Sunday, 19 February 2017

Drought brings hunger to Tanzania

Life in villages like Zeze in western Tanzania is precarious at the best of times.  People here are subsistence farmers living on around 80p a day and can only grow crops during the rainy seasons when they have access to water.  But now is not the best of times.

Climate Change is already having an impact here.  Ponds that used to supply water year round for animals (and often people too) have now started drying up.  The vuli rains were 6 weeks late in arriving here, inducing panic.  When the harvest fails, everyone goes hungry.

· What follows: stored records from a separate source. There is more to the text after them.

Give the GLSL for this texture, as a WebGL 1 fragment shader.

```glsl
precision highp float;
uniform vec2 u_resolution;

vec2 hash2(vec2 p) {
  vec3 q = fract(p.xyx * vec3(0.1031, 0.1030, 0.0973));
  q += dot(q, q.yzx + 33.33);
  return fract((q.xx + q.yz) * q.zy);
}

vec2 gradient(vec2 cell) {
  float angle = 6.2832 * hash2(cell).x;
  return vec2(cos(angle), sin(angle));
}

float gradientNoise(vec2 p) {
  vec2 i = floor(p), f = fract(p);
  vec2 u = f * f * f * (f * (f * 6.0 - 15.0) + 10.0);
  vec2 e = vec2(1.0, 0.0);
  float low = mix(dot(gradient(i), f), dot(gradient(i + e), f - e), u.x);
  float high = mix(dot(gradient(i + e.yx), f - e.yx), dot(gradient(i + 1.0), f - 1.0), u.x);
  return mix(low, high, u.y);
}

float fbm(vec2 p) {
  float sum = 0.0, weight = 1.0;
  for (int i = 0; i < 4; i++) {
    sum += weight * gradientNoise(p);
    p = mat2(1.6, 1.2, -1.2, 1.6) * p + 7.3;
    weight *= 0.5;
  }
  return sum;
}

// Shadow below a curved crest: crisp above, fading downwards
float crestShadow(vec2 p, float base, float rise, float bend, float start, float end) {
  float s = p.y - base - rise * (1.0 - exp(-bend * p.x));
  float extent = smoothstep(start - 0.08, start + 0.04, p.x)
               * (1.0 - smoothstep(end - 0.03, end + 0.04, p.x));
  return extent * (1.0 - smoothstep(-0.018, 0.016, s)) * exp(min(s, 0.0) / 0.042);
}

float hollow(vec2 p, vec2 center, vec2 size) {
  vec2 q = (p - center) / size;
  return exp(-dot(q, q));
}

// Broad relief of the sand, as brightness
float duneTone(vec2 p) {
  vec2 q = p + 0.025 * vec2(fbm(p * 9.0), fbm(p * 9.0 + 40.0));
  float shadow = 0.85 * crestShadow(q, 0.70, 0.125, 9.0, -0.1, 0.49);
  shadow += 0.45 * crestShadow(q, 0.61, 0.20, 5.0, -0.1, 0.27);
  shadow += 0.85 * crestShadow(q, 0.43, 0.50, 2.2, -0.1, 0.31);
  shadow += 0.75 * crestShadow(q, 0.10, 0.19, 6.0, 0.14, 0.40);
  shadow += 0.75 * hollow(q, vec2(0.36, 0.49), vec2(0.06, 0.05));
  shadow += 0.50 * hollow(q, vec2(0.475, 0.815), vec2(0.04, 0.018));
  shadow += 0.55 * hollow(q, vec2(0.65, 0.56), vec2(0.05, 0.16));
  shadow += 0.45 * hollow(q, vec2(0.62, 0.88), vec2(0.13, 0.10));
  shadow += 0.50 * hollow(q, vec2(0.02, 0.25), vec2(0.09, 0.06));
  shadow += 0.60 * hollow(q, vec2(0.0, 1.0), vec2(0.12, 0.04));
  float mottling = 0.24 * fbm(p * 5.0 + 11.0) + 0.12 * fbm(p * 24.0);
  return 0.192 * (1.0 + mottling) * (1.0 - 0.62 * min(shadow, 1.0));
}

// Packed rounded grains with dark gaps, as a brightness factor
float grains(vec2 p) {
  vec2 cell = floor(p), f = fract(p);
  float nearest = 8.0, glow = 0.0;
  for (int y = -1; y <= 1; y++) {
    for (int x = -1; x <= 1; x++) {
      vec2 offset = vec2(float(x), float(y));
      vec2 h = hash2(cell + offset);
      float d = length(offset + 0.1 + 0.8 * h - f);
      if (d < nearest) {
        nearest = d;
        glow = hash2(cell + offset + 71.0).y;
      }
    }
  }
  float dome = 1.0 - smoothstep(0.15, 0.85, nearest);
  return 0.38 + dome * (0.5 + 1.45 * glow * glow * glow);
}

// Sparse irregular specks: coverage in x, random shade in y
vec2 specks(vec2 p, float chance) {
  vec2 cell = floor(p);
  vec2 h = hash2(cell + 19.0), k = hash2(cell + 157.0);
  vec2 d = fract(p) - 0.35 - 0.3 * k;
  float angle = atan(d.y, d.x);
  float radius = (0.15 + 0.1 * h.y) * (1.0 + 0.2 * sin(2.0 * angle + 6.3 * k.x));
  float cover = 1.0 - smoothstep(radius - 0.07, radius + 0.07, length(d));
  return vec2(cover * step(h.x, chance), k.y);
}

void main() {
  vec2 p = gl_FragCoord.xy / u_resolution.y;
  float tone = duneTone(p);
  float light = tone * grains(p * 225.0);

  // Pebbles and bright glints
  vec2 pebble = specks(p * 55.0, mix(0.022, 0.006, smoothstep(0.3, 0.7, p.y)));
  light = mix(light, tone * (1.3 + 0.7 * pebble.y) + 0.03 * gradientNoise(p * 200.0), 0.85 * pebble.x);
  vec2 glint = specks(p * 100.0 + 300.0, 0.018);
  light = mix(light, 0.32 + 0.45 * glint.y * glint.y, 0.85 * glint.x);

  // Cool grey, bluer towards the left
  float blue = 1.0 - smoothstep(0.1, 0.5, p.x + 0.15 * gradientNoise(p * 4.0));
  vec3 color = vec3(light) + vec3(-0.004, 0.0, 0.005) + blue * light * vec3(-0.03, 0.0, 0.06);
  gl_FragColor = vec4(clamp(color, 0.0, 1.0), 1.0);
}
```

That is already happening in other areas of Tanzania.  In Kibirizi students walk for up to 4 hours a day to get to and from secondary school, on an empty stomach as there are no school lunches here.  When girls get home, they are expected to go to collect water and firewood and so have no time to study.  To try and help them overcome this disadvantage TDT helped the school set up a girls’ hostel nearby.  20 girls stayed there during the week, cooking and studying together by solar light each evening and then sleeping on the floor in one room when the lights ran out.  Their dedication is astounding.  They are determined to be the first in their families to go onto to further education and become
teachers, doctors, nurses.  In the exam results out last month they were on track to do this.  But now drought has come to Karagwe and their families have no food to send them.  The hostel is shut and all the girls have gone home.

In Maswa in Central Tanzania Kasedefo are running a successful microcredit scheme.  Women learn the basics about starting a small business and get a small loan and a mentor.  Over 200 women have succeeded.  Although their profits are modest by our standards, the effect is huge.  One woman told me now she could buy medicine for her sick baby, others can buy uniforms so their children can now attend school, and everyone took pride in their business and repaid their loans on time.

But this year’s rains have not come.  There is a shortage of water, crops are dying, people are going hungry and spending more and more time collecting water.  The women who proudly repaid instalments 3 months ago are now in tears.  Small businesses based of agriculture have no chance, and other fail because everyone is living hand to mouth with no money to spend. In times of desperation some people turn to a scapegoat.  Here that can be elderly women who can be accused of causing the drought by witchcraft.

Climate change is already affecting rainfall in places like Tanzania.  For people whose access to water is already precarious, that is life threatening. According to the Famine Early Warning System all of Tanzania now face critical food insecurity. Which is why in villages like Zeze, local youth drill by hand for 6 days through rock to reach water.  You can help them provide more vital bore holes here.